BEGIN
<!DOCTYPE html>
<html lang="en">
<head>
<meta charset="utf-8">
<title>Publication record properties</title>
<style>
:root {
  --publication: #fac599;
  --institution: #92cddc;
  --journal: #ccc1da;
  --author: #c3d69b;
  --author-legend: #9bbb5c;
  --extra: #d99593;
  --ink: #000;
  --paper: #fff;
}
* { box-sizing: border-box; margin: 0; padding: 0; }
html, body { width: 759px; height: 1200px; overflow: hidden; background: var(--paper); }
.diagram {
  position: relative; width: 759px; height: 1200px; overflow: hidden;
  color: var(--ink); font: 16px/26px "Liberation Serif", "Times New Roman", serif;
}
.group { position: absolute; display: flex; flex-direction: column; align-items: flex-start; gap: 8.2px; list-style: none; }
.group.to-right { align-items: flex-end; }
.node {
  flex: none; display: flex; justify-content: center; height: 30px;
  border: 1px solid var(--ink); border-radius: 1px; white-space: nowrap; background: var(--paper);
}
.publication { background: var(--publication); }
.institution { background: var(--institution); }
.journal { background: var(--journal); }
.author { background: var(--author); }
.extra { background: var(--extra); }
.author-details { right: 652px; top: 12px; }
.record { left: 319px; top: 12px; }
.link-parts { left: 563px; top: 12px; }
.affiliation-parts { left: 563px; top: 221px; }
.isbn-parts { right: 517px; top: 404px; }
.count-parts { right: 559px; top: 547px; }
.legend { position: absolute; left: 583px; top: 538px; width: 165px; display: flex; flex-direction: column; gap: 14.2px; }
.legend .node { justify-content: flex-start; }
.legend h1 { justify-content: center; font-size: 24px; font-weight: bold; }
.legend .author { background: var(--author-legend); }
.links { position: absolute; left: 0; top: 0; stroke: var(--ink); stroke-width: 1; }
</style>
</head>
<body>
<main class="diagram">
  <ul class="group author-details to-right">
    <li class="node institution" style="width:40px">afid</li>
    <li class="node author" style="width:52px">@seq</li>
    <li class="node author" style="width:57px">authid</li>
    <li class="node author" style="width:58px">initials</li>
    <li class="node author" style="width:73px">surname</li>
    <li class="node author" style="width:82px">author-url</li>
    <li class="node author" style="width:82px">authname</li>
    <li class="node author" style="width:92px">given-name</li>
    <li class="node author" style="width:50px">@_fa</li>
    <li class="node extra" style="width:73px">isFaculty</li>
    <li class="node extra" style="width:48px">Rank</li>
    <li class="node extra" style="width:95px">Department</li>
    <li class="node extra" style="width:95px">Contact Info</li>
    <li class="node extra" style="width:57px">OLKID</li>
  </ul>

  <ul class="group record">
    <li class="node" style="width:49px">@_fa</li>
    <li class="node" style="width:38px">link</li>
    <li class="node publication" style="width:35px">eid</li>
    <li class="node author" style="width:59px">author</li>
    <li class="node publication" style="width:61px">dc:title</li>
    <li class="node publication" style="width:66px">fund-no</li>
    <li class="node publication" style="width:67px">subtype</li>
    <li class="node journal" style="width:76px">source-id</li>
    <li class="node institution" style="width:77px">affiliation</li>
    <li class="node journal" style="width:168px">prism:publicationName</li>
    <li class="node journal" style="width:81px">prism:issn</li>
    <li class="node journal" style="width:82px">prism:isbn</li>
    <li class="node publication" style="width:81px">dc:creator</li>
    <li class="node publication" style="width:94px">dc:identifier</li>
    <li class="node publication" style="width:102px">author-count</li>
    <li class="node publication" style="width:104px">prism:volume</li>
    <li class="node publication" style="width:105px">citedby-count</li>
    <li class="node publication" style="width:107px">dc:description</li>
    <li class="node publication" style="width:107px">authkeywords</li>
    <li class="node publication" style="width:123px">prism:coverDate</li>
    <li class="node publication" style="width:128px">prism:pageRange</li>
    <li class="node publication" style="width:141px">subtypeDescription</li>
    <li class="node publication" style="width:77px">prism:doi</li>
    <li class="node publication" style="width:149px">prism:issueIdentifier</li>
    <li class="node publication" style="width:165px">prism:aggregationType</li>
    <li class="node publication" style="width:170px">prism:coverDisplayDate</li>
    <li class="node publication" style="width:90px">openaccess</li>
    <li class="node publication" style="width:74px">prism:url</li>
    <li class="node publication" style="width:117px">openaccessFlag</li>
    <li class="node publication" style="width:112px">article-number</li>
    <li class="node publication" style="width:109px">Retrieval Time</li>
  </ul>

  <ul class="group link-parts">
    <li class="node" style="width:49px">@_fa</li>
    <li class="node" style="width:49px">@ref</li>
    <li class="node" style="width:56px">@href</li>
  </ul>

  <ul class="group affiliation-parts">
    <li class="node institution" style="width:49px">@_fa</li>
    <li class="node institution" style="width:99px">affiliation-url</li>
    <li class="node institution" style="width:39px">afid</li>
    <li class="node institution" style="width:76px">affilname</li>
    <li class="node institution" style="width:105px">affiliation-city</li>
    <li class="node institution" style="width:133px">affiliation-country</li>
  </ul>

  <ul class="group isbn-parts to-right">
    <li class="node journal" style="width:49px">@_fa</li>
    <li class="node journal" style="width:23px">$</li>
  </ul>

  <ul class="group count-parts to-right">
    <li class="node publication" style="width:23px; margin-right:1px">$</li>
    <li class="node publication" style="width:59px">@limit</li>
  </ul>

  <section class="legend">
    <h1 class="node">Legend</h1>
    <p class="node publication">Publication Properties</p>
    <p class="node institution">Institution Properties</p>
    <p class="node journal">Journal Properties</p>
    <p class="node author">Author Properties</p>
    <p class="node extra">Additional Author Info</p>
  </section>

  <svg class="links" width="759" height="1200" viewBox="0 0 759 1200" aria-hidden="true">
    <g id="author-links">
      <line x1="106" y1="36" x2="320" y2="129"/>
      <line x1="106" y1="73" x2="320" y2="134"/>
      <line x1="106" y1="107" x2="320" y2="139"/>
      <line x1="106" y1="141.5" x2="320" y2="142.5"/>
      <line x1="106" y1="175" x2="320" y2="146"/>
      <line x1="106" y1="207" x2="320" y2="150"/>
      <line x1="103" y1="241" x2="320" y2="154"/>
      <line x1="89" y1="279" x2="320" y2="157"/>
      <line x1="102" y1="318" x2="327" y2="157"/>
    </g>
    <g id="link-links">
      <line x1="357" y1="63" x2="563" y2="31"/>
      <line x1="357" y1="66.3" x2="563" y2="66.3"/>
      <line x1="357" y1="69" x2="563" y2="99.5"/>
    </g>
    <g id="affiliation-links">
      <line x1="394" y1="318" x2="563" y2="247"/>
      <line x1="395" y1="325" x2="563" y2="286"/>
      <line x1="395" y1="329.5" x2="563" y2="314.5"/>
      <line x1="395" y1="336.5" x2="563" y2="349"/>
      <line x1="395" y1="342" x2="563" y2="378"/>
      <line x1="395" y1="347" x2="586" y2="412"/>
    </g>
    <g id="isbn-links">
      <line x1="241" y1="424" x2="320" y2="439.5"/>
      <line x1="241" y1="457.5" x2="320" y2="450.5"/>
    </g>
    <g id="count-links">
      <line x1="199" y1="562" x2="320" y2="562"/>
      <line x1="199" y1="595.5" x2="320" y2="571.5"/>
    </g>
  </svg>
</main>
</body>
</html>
END
§ Try it
Reproduce the full listing exactly.

§ Answer section
<!DOCTYPE html>
<html lang="en">
<head>
<meta charset="utf-8">
<title>Publication record properties</title>
<style>
:root {
  --publication: #fac599;
  --institution: #92cddc;
  --journal: #ccc1da;
  --author: #c3d69b;
  --author-legend: #9bbb5c;
  --extra: #d99593;
  --ink: #000;
  --paper: #fff;
}
* { box-sizing: border-box; margin: 0; padding: 0; }
html, body { width: 759px; height: 1200px; overflow: hidden; background: var(--paper); }
.diagram {
  position: relative; width: 759px; height: 1200px; overflow: hidden;
  color: var(--ink); font: 16px/26px "Liberation Serif", "Times New Roman", serif;
}
.group { position: absolute; display: flex; flex-direction: column; align-items: flex-start; gap: 8.2px; list-style: none; }
.group.to-right { align-items: flex-end; }
.node {
  flex: none; display: flex; justify-content: center; height: 30px;
  border: 1px solid var(--ink); border-radius: 1px; white-space: nowrap; background: var(--paper);
}
.publication { background: var(--publication); }
.institution { background: var(--institution); }
.journal { background: var(--journal); }
.author { background: var(--author); }
.extra { background: var(--extra); }
.author-details { right: 652px; top: 12px; }
.record { left: 319px; top: 12px; }
.link-parts { left: 563px; top: 12px; }
.affiliation-parts { left: 563px; top: 221px; }
.isbn-parts { right: 517px; top: 404px; }
.count-parts { right: 559px; top: 547px; }
.legend { position: absolute; left: 583px; top: 538px; width: 165px; display: flex; flex-direction: column; gap: 14.2px; }
.legend .node { justify-content: flex-start; }
.legend h1 { justify-content: center; font-size: 24px; font-weight: bold; }
.legend .author { background: var(--author-legend); }
.links { position: absolute; left: 0; top: 0; stroke: var(--ink); stroke-width: 1; }
</style>
</head>
<body>
<main class="diagram">
  <ul class="group author-details to-right">
    <li class="node institution" style="width:40px">afid</li>
    <li class="node author" style="width:52px">@seq</li>
    <li class="node author" style="width:57px">authid</li>
    <li class="node author" style="width:58px">initials</li>
    <li class="node author" style="width:73px">surname</li>
    <li class="node author" style="width:82px">author-url</li>
    <li class="node author" style="width:82px">authname</li>
    <li class="node author" style="width:92px">given-name</li>
    <li class="node author" style="width:50px">@_fa</li>
    <li class="node extra" style="width:73px">isFaculty</li>
    <li class="node extra" style="width:48px">Rank</li>
    <li class="node extra" style="width:95px">Department</li>
    <li class="node extra" style="width:95px">Contact Info</li>
    <li class="node extra" style="width:57px">OLKID</li>
  </ul>

  <ul class="group record">
    <li class="node" style="width:49px">@_fa</li>
    <li class="node" style="width:38px">link</li>
    <li class="node publication" style="width:35px">eid</li>
    <li class="node author" style="width:59px">author</li>
    <li class="node publication" style="width:61px">dc:title</li>
    <li class="node publication" style="width:66px">fund-no</li>
    <li class="node publication" style="width:67px">subtype</li>
    <li class="node journal" style="width:76px">source-id</li>
    <li class="node institution" style="width:77px">affiliation</li>
    <li class="node journal" style="width:168px">prism:publicationName</li>
    <li class="node journal" style="width:81px">prism:issn</li>
    <li class="node journal" style="width:82px">prism:isbn</li>
    <li class="node publication" style="width:81px">dc:creator</li>
    <li class="node publication" style="width:94px">dc:identifier</li>
    <li class="node publication" style="width:102px">author-count</li>
    <li class="node publication" style="width:104px">prism:volume</li>
    <li class="node publication" style="width:105px">citedby-count</li>
    <li class="node publication" style="width:107px">dc:description</li>
    <li class="node publication" style="width:107px">authkeywords</li>
    <li class="node publication" style="width:123px">prism:coverDate</li>
    <li class="node publication" style="width:128px">prism:pageRange</li>
    <li class="node publication" style="width:141px">subtypeDescription</li>
    <li class="node publication" style="width:77px">prism:doi</li>
    <li class="node publication" style="width:149px">prism:issueIdentifier</li>
    <li class="node publication" style="width:165px">prism:aggregationType</li>
    <li class="node publication" style="width:170px">prism:coverDisplayDate</li>
    <li class="node publication" style="width:90px">openaccess</li>
    <li class="node publication" style="width:74px">prism:url</li>
    <li class="node publication" style="width:117px">openaccessFlag</li>
    <li class="node publication" style="width:112px">article-number</li>
    <li class="node publication" style="width:109px">Retrieval Time</li>
  </ul>

  <ul class="group link-parts">
    <li class="node" style="width:49px">@_fa</li>
    <li class="node" style="width:49px">@ref</li>
    <li class="node" style="width:56px">@href</li>
  </ul>

  <ul class="group affiliation-parts">
    <li class="node institution" style="width:49px">@_fa</li>
    <li class="node institution" style="width:99px">affiliation-url</li>
    <li class="node institution" style="width:39px">afid</li>
    <li class="node institution" style="width:76px">affilname</li>
    <li class="node institution" style="width:105px">affiliation-city</li>
    <li class="node institution" style="width:133px">affiliation-country</li>
  </ul>

  <ul class="group isbn-parts to-right">
    <li class="node journal" style="width:49px">@_fa</li>
    <li class="node journal" style="width:23px">$</li>
  </ul>

  <ul class="group count-parts to-right">
    <li class="node publication" style="width:23px; margin-right:1px">$</li>
    <li class="node publication" style="width:59px">@limit</li>
  </ul>

  <section class="legend">
    <h1 class="node">Legend</h1>
    <p class="node publication">Publication Properties</p>
    <p class="node institution">Institution Properties</p>
    <p class="node journal">Journal Properties</p>
    <p class="node author">Author Properties</p>
    <p class="node extra">Additional Author Info</p>
  </section>

  <svg class="links" width="759" height="1200" viewBox="0 0 759 1200" aria-hidden="true">
    <g id="author-links">
      <line x1="106" y1="36" x2="320" y2="129"/>
      <line x1="106" y1="73" x2="320" y2="134"/>
      <line x1="106" y1="107" x2="320" y2="139"/>
      <line x1="106" y1="141.5" x2="320" y2="142.5"/>
      <line x1="106" y1="175" x2="320" y2="146"/>
      <line x1="106" y1="207" x2="320" y2="150"/>
      <line x1="103" y1="241" x2="320" y2="154"/>
      <line x1="89" y1="279" x2="320" y2="157"/>
      <line x1="102" y1="318" x2="327" y2="157"/>
    </g>
    <g id="link-links">
      <line x1="357" y1="63" x2="563" y2="31"/>
      <line x1="357" y1="66.3" x2="563" y2="66.3"/>
      <line x1="357" y1="69" x2="563" y2="99.5"/>
    </g>
    <g id="affiliation-links">
      <line x1="394" y1="318" x2="563" y2="247"/>
      <line x1="395" y1="325" x2="563" y2="286"/>
      <line x1="395" y1="329.5" x2="563" y2="314.5"/>
      <line x1="395" y1="336.5" x2="563" y2="349"/>
      <line x1="395" y1="342" x2="563" y2="378"/>
      <line x1="395" y1="347" x2="586" y2="412"/>
    </g>
    <g id="isbn-links">
      <line x1="241" y1="424" x2="320" y2="439.5"/>
      <line x1="241" y1="457.5" x2="320" y2="450.5"/>
    </g>
    <g id="count-links">
      <line x1="199" y1="562" x2="320" y2="562"/>
      <line x1="199" y1="595.5" x2="320" y2="571.5"/>
    </g>
  </svg>
</main>
</body>
</html>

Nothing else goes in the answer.